(Beginning of Task input)

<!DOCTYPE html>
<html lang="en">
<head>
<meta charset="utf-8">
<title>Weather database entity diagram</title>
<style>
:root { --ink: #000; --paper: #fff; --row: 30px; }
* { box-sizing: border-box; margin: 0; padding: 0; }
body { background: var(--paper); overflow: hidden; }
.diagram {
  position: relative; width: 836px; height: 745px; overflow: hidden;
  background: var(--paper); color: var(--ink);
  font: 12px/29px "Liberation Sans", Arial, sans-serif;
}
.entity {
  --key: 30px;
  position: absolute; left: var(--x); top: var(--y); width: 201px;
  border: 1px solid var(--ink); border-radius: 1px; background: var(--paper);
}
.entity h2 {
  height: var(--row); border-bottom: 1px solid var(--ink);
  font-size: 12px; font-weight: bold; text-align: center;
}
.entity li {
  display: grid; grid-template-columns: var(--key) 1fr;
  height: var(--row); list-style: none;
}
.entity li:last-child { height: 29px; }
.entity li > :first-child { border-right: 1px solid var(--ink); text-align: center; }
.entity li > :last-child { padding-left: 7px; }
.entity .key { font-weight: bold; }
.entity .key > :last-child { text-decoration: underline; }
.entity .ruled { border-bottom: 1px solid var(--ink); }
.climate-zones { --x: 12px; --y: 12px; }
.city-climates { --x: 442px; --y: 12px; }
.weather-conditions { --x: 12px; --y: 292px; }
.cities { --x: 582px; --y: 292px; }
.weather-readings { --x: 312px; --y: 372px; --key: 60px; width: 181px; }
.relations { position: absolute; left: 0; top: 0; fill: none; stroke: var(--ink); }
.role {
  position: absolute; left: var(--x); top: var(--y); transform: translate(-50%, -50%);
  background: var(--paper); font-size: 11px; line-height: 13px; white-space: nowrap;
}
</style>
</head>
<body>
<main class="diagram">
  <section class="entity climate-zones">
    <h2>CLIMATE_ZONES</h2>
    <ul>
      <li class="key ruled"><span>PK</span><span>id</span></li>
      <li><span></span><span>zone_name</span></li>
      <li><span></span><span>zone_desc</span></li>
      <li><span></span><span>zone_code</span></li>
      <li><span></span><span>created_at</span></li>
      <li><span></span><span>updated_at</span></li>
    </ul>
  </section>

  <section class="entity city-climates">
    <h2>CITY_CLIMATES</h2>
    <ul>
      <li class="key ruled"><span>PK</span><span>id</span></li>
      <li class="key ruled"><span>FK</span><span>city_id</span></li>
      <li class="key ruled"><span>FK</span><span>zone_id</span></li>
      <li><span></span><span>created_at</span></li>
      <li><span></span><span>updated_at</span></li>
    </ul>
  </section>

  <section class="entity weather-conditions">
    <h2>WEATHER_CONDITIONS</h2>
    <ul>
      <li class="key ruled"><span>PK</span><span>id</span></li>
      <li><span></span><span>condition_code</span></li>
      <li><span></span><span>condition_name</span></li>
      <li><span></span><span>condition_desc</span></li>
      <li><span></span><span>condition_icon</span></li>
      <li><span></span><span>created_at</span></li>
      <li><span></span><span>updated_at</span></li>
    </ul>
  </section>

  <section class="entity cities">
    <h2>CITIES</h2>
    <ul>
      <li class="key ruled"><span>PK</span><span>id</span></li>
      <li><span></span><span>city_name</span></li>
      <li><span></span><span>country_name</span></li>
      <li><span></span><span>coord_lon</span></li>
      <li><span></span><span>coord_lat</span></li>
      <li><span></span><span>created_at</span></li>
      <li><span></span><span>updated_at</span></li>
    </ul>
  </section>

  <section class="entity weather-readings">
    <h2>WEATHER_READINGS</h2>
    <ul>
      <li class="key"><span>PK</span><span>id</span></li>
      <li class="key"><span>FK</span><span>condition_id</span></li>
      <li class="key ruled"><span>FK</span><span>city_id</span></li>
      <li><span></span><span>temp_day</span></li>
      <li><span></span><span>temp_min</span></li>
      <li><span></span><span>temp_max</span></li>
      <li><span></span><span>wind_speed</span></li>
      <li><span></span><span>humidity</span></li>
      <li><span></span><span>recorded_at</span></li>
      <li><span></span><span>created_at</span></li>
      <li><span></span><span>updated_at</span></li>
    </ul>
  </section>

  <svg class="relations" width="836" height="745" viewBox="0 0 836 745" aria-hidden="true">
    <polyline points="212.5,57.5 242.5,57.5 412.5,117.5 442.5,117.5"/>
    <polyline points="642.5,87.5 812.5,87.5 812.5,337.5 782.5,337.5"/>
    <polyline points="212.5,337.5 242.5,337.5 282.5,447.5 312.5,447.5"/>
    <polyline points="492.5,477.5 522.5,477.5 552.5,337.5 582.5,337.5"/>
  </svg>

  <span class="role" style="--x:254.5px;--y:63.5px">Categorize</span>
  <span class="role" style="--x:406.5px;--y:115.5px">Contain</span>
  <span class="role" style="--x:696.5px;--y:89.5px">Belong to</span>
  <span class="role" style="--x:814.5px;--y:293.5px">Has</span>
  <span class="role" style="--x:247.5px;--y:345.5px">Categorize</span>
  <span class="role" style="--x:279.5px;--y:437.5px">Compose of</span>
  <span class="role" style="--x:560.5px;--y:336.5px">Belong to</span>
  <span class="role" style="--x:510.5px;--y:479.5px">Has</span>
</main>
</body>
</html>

(End of Task input)

- What is required: Copy out every line of the entries where the string "border" shows up.

- Result for this exercise:
* { box-sizing: border-box; margin: 0; padding: 0; }
  border: 1px solid var(--ink); border-radius: 1px; background: var(--paper);
  height: var(--row); border-bottom: 1px solid var(--ink);
.entity li > :first-child { border-right: 1px solid var(--ink); text-align: center; }
.entity .ruled { border-bottom: 1px solid var(--ink); }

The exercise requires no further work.